Risks: anxiety, paranoia, depression (due to depleted serotonin levels), high blood pressure, and nausea


Street names for heroin include Chine white, brown sugar, dope, and skunk.

Risks: muscular weakness, depression, weakened immune system, lower sexual capacity

These drugs are already dangerous on their own, especially when abused. Their street names only add to that danger. Street names act as code names, which allow users to speak more freely about the drugs. The freedom then increases exposure to the name, resulting in increased exposure to the drug. This is how recreational drug use becomes common.

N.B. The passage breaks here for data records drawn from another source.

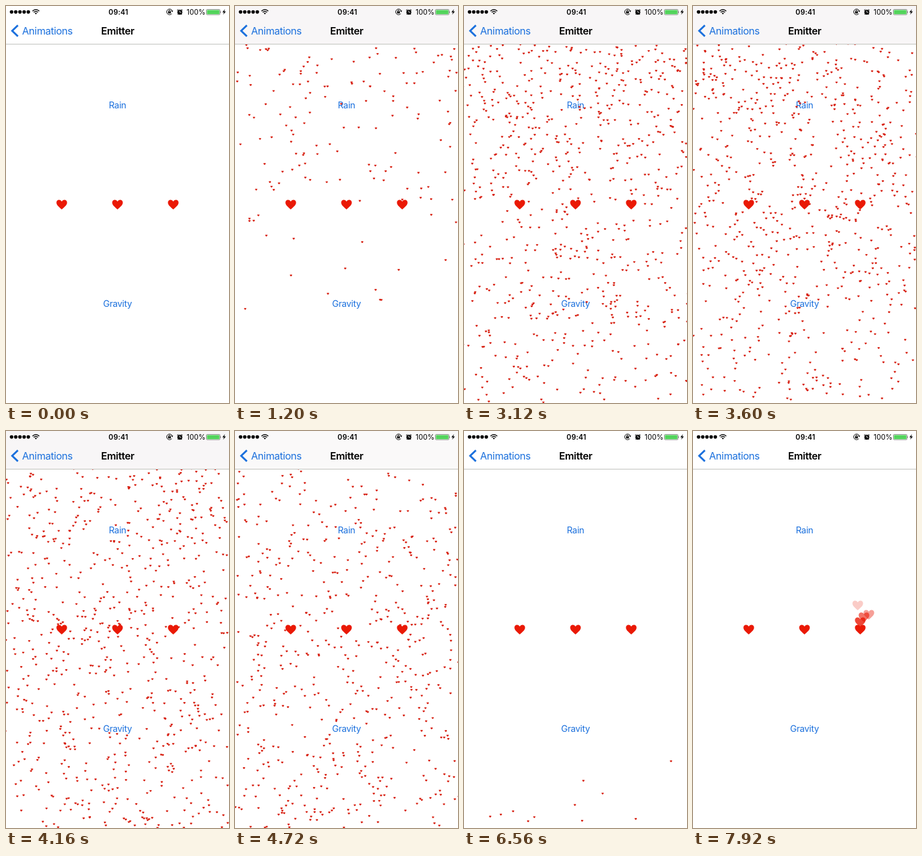
These frames come from a looping animation (360x640 px, 8000 ms). An HTML page with a canvas:

```html
<!DOCTYPE html>
<html lang="en">
<head>
<meta charset="utf-8">
<title>Emitter</title>
<style>
  html, body { margin: 0; width: 100%; height: 100%; overflow: hidden; background: #fff; }
  svg, canvas { position: absolute; left: 0; top: 0; width: 360px; height: 640px; }
  text { font-family: Inter, Roboto, sans-serif; }
  .button { font-size: 14.4px; letter-spacing: -.3px; fill: #1b70dd; text-anchor: middle; }
  .nav { font-size: 16.3px; letter-spacing: -.39px; }
  .status { font-size: 11.5px; }
</style>
</head>
<body>
<svg viewBox="0 0 360 640">
  <text class="button" id="rain" x="180" y="165.3">Rain</text>
  <text class="button" x="180" y="485.3">Gravity</text>
  <g id="hearts" fill="#ea1905"></g>
</svg>
<canvas id="stage" width="360" height="640"></canvas>
<svg viewBox="0 0 360 640">
  <rect width="360" height="61" fill="#fff"/>
  <rect id="tint" width="360" height="61" fill="#f8f6f7"/>
  <rect y="61" width="360" height="1" fill="#bfc1bc"/>

  <g id="signal"></g>
  <g fill="none" stroke="#000" stroke-width="1.5">
    <path d="M42.7 8.2Q48.2 3.2 53.7 8.2M44.7 10.3Q48.2 7.2 51.7 10.3"/>
    <path d="M46.4 11.7Q48.2 10.3 50 11.7L48.2 13.6Z" fill="#000" stroke="none"/>
  </g>
  <text class="status" x="181.5" y="13.8" font-weight="600" text-anchor="middle" letter-spacing=".2">09:41</text>

  <g fill="none" stroke="#000">
    <path d="M268.2 7.5A4.6 4.6 0 1 0 267.6 12.4"/>
    <path d="M266.4 7.6H269.9L268.3 10Z" fill="#000" stroke="none"/>
    <path d="M262.6 9V8A1.3 1.3 0 0 1 265.2 8V9"/>
    <rect x="261.7" y="8.8" width="4.4" height="3.2" fill="#000" stroke="none"/>
  </g>
  <circle cx="280.6" cy="9.9" r="4"/>
  <path d="M276.2 7L278.2 5.4M283 5.4L285 7M278 13L277.2 13.9M283.2 13L284 13.9" stroke="#000"/>
  <path d="M280.6 7.3V10.2H283" stroke="#fff" stroke-width=".8" fill="none"/>
  <text class="status" x="291.6" y="13.8">100%</text>
  <rect x="323.5" y="5.5" width="22" height="8.6" rx="1.4" fill="#fff" stroke="#777" stroke-width=".8"/>
  <rect x="324.4" y="6.4" width="20.2" height="6.8" rx=".6" fill="#53d45c"/>
  <path d="M346.3 8.2Q347.6 9.8 346.3 11.4Z"/>
  <path d="M353.4 5L349.3 10.2H351.9L350.6 14L355 8.7H352.3Z"/>

  <path d="M19.2 31.2L10 40L19.2 48.8" fill="none" stroke="#1b70dd" stroke-width="3"/>
  <text class="nav" x="26" y="45.8" fill="#1b70dd">Animations</text>
  <text class="nav" x="180.3" y="45.8" font-weight="600" text-anchor="middle">Emitter</text>
</svg>
<script>
const LOOP = 8, RAIN_START = .05, SWELL = 5.2, GRAVITY = 160;
const HEART = "M0 8C-3.6 4.4-8.6 1.4-8.6-3C-8.6-5.8-6.7-7.5-4.4-7.5C-2.4-7.5-.8-6.4 0-4.7" +
              "C.8-6.4 2.4-7.5 4.4-7.5C6.7-7.5 8.6-5.8 8.6-3C8.6 1.4 3.6 4.4 0 8Z";
const heart = new Path2D(HEART);
const byId = id => document.getElementById(id);
const ctx = byId("stage").getContext("2d");
const clamp = x => Math.max(0, Math.min(1, x));

byId("hearts").innerHTML = [90, 180, 270]
  .map(x => `<path d="${HEART}" transform="translate(${x} 320)"/>`).join("");
byId("signal").innerHTML = [0, 1, 2, 3, 4]
  .map(i => `<circle cx="${9 + i * 6.75}" cy="9.6" r="2.8"/>`).join("");

let seed = 7;
function random() {
  seed = (seed * 1664525 + 1013904223) % 4294967296;
  return seed / 4294967296;
}

// The birth rate follows half a sine wave, cut off shortly before its end.
const drops = Array.from({ length: 1900 }, () => ({
  born: RAIN_START + SWELL * Math.acos(1 - 1.9 * random()) / Math.PI,
  x: random() * 360,
  vx: (random() - .5) * 24,
  vy: 70 + random() * 510
}));

// Hearts rising from the right button: birth time and velocity.
const risers = [[7.42, -8, -78], [7.545, 37, -64], [7.67, 24, -80], [7.795, 0, -96]];

function drawHeart(x, y, scale, alpha, color) {
  ctx.setTransform(scale, 0, 0, scale, x, y);
  ctx.globalAlpha = alpha;
  ctx.fillStyle = color;
  ctx.fill(heart);
}

function draw(t) {
  ctx.setTransform(1, 0, 0, 1, 0, 0);
  ctx.clearRect(0, 0, 360, 640);

  for (const d of drops) {
    const age = t - d.born;
    if (age < 0) continue;
    const y = d.vy * age + GRAVITY * age * age / 2;
    if (y > 55 && y < 645) drawHeart(d.x + d.vx * age, y, .21, 1, "#d71f10");
  }

  for (const [born, vx, vy] of risers) {
    const age = t - born;
    if (age >= 0) drawHeart(270 + vx * age, 320 + vy * age, 1, clamp(1 - 1.55 * age), "#ea1905");
  }

  byId("tint").setAttribute("opacity", clamp((t - .1) / .8) * clamp((5.2 - t) / .7));
  const pressed = t > 2.22 && t < 2.33;
  const fade = t >= 2.33 ? clamp((t - 2.33) / .3) : 1;
  byId("rain").setAttribute("opacity", pressed ? .2 : .2 + .8 * fade);
}

function frame() {
  draw(performance.now() / 1000 % LOOP);
  requestAnimationFrame(frame);
}
frame();
</script>
</body>
</html>
```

Many people believe that it’s okay to use these drugs recreationally. However, there’s no way to know exactly how a drug will affect a person each time. There is also a fine line between recreational drug use and drug abuse. The more a person uses a drug, the more they desire the effects of that drug. Time off of the drug will start to become inadequate or unmanageable. Eventually, addiction sets in. It may sound like a stretch right now, but this is how addiction commonly starts.

It’s important that we connect the dangers and risks of a drug with its street name rather than letting ourselves fall victim to the disguise. Don’t “soften the blow” of drug use with grandma-friendly street names. Remaining aware and cautious can help prevent drug abuse. However, if you or someone you know is already struggling with addiction, reaching out for help can save a life. Call us at 855-737-7363 for a free and confidential assessment.

Posted in Addiction, Drug Addiction